a popular and well-liked socialite. In fact, he was known for extravagant dinner parties where many famous and prominent people would be in attendance. Over the years, however, for reasons not clearly understood, Babbage turned inward and socialized less and less, and took on a reserved and bitter disposition. Some credit this to three nearly-simultaneous tragedies in his personal life, including the death of his daughter Shelley, who drowned near La Spezia in July of 1822 , his wife Georgiana’s death five years later in August 1827, and his inability to receive a royal grant for his research on the analytical engine, whose completion was Babbage’s ultimate goal in life. Babbage had many dreams. One was a dream about a machine that would perform calculations. He called it the

Differential Engine. This is a dream he would never see accomplished but would burn in him with such passion that it would keep him devoted to achieving it for the rest of his life. He had many detailed drawings and even achieved the feat of a small prototype.
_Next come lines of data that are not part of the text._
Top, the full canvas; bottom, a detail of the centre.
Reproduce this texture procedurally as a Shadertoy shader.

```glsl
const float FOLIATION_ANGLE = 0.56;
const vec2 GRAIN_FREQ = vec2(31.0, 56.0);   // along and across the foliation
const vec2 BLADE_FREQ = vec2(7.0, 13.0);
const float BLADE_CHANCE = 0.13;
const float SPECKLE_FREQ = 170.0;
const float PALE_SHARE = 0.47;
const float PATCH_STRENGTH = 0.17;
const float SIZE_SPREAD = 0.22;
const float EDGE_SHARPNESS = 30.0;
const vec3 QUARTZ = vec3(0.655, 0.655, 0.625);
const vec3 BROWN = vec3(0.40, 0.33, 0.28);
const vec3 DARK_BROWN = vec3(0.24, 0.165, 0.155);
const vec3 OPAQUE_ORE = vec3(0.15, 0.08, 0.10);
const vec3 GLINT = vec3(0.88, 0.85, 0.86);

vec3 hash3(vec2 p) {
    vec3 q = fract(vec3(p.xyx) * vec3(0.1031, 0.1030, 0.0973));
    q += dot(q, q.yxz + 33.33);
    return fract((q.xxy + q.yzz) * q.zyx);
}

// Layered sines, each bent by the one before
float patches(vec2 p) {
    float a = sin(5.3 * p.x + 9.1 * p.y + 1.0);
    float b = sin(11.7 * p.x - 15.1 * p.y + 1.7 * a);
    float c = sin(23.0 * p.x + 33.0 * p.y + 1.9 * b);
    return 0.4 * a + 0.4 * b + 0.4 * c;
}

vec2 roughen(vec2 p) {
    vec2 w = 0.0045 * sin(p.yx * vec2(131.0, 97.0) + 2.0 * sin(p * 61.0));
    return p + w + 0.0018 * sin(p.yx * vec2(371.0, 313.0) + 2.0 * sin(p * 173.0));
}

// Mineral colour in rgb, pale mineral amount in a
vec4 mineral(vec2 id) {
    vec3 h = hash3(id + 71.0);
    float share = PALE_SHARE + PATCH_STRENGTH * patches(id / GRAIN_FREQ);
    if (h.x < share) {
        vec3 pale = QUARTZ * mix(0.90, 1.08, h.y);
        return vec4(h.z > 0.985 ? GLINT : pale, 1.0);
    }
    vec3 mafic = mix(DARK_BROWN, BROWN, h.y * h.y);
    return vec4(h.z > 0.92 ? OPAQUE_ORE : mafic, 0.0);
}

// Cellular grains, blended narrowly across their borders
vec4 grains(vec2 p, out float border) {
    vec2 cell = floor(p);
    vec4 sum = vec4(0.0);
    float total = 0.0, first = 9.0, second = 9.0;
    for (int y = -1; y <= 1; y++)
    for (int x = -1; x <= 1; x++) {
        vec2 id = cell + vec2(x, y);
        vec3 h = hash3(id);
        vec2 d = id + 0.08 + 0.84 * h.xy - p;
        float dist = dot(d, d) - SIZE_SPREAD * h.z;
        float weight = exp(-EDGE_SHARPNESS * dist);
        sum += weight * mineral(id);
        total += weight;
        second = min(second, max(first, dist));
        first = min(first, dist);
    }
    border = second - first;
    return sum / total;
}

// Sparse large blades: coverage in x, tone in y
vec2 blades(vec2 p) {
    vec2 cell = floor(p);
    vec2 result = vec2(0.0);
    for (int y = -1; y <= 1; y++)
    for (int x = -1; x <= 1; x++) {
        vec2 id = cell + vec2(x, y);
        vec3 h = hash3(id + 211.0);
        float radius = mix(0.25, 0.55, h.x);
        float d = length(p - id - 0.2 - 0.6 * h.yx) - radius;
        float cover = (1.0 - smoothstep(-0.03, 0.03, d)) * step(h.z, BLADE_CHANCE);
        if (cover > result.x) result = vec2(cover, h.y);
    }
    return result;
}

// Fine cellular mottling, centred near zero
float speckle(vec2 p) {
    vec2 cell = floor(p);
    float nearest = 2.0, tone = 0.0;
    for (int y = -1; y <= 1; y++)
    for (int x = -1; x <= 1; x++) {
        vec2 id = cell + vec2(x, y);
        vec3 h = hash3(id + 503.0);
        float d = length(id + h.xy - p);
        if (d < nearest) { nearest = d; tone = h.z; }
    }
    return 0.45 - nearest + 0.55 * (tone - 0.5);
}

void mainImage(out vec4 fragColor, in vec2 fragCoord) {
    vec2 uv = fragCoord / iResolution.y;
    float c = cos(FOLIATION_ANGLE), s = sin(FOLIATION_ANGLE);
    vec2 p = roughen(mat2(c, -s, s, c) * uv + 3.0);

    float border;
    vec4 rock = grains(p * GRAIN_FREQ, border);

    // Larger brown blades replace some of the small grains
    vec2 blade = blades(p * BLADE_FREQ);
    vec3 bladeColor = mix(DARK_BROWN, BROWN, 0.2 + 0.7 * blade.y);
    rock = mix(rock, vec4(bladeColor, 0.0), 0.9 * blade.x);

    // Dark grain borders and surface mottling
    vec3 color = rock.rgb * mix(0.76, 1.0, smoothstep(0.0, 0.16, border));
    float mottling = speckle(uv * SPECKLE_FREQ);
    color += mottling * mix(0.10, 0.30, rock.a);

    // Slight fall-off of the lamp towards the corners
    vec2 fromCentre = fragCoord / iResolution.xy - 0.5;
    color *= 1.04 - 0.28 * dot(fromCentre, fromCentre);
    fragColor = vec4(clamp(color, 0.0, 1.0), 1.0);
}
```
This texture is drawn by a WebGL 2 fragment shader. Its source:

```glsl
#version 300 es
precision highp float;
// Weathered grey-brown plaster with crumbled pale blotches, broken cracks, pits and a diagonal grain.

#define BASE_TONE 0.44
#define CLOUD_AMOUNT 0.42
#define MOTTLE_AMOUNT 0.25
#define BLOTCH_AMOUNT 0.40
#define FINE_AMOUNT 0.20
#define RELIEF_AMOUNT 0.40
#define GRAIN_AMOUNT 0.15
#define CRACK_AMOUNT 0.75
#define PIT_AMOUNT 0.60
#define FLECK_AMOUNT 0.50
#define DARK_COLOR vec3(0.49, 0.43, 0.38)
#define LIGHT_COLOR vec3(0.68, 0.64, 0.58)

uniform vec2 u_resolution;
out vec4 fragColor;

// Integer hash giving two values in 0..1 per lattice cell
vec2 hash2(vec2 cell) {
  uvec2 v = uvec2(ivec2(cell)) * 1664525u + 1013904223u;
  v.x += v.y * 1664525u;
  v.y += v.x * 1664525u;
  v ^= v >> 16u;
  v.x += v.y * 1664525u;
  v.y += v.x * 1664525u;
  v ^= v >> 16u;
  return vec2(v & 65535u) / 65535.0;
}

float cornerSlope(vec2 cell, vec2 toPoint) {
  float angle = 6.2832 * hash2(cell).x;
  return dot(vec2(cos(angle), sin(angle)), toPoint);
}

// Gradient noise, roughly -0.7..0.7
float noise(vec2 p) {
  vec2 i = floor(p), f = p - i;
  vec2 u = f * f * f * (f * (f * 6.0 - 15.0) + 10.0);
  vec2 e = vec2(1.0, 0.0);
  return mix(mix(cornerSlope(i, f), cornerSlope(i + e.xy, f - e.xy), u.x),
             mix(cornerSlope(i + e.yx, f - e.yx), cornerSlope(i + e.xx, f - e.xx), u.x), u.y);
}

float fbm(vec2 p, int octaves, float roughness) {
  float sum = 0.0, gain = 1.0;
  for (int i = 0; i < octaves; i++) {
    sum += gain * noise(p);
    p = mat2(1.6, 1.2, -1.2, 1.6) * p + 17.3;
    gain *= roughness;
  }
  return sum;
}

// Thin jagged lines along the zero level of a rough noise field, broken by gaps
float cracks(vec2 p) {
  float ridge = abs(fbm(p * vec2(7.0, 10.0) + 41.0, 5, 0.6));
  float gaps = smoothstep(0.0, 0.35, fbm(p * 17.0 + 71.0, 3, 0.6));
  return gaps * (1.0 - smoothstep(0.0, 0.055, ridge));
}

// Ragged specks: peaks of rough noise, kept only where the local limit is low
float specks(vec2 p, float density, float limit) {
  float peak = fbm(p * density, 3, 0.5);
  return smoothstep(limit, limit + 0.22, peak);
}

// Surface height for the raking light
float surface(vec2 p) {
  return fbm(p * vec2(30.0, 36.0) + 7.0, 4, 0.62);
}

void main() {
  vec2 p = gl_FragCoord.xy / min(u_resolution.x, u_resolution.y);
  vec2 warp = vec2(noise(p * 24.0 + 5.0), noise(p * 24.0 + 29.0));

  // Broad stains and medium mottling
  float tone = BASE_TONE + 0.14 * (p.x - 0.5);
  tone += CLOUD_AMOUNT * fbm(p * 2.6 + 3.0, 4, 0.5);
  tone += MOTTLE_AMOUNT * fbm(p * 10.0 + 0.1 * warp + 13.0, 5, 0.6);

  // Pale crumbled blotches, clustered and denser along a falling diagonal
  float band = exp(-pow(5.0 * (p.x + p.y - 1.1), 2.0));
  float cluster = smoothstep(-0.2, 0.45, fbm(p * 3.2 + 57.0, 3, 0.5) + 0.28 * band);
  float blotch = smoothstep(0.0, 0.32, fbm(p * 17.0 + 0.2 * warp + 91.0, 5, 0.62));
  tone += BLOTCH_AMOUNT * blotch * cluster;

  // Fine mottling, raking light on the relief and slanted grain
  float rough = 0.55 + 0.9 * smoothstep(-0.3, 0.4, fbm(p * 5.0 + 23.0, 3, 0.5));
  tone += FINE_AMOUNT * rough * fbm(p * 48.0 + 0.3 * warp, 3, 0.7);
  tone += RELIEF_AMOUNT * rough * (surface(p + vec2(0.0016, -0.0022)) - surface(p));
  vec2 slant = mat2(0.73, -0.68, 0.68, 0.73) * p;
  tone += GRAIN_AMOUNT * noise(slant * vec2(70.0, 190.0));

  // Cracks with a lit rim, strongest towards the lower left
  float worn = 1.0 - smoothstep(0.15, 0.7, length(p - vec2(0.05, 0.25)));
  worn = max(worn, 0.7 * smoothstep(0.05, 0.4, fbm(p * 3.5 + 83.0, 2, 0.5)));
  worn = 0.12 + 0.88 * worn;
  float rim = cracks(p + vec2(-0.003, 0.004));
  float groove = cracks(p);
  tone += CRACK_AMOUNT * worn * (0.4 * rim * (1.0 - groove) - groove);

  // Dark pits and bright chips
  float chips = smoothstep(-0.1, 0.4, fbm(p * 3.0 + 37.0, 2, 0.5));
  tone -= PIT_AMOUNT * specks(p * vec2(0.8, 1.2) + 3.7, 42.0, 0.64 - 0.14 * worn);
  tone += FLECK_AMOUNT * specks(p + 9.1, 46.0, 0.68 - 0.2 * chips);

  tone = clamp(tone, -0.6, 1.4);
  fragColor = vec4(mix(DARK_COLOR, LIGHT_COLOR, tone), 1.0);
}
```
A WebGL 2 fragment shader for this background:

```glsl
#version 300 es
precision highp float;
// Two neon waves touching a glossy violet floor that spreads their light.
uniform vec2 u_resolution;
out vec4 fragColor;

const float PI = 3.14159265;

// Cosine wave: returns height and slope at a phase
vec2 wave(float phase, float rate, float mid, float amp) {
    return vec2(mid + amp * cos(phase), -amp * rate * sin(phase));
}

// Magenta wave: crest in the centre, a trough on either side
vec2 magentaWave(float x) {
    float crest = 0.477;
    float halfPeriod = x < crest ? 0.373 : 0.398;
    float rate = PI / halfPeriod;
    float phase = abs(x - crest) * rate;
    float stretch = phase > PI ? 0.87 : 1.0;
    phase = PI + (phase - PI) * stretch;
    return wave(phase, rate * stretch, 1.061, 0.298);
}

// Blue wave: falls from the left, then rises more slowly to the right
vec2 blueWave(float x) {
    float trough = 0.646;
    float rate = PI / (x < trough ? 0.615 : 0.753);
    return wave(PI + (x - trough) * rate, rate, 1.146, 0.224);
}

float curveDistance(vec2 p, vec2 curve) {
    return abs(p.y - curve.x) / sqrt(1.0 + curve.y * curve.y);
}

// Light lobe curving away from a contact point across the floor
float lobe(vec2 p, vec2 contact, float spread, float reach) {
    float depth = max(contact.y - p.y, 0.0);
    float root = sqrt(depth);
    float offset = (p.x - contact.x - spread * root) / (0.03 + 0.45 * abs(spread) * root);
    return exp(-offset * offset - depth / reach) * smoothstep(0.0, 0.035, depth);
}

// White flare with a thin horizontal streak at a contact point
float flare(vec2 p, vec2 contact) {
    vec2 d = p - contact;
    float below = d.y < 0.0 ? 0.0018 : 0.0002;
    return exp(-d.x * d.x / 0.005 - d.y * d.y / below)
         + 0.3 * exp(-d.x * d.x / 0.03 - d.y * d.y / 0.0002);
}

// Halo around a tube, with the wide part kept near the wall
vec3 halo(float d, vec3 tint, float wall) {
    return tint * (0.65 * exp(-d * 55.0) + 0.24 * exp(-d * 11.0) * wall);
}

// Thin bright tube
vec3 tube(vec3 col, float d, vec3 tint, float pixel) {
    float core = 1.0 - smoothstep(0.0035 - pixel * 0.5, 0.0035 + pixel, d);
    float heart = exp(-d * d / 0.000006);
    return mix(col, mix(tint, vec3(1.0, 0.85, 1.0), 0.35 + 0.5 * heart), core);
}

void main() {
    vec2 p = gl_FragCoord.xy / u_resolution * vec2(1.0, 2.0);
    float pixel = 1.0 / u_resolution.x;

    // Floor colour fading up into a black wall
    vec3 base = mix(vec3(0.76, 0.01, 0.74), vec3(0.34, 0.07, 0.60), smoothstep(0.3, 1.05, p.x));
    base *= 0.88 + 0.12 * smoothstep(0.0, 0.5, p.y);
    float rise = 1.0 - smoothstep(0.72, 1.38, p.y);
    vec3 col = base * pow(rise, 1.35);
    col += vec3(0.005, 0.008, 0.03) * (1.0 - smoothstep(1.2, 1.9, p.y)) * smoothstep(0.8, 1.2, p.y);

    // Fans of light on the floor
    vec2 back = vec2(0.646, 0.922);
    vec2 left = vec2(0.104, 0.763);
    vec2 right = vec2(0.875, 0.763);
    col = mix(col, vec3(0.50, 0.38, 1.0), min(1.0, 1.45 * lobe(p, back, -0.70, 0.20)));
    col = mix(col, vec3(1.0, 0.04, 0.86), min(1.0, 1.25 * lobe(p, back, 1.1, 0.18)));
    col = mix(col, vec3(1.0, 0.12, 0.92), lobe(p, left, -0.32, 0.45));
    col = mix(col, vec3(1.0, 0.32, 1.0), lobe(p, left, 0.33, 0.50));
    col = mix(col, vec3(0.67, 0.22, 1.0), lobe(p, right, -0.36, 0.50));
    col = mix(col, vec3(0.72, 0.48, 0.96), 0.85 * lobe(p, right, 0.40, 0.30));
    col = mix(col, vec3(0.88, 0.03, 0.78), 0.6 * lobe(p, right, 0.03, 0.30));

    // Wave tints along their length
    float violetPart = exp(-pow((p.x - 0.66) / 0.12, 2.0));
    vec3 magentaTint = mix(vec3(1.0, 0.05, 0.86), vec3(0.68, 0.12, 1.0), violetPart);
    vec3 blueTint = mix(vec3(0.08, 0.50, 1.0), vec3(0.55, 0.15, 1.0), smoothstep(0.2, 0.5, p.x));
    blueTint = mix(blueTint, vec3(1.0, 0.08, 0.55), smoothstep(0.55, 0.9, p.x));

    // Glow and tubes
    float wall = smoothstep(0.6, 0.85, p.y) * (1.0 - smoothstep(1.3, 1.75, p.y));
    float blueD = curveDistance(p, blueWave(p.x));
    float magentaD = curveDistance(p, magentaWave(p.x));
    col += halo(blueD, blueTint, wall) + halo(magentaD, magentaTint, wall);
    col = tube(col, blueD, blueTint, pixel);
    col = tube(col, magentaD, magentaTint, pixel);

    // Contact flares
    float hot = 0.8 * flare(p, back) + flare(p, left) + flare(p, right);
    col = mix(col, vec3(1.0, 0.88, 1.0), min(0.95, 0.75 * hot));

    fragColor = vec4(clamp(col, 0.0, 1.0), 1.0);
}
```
His perfectionism always left him thinking of a better way to build the device, though, and this left him unable to complete a project before starting work on another idea. Said Joel Shurkin of Babbage: “One of Babbage’s most serious flaws was his inability to stop tinkering. No sooner would he send a drawing to the machine shop than he would find a better way to perform the task and would order work stopped until he had finished pursuing the new line. By and large this flaw kept Babbage from ever finishing anything.”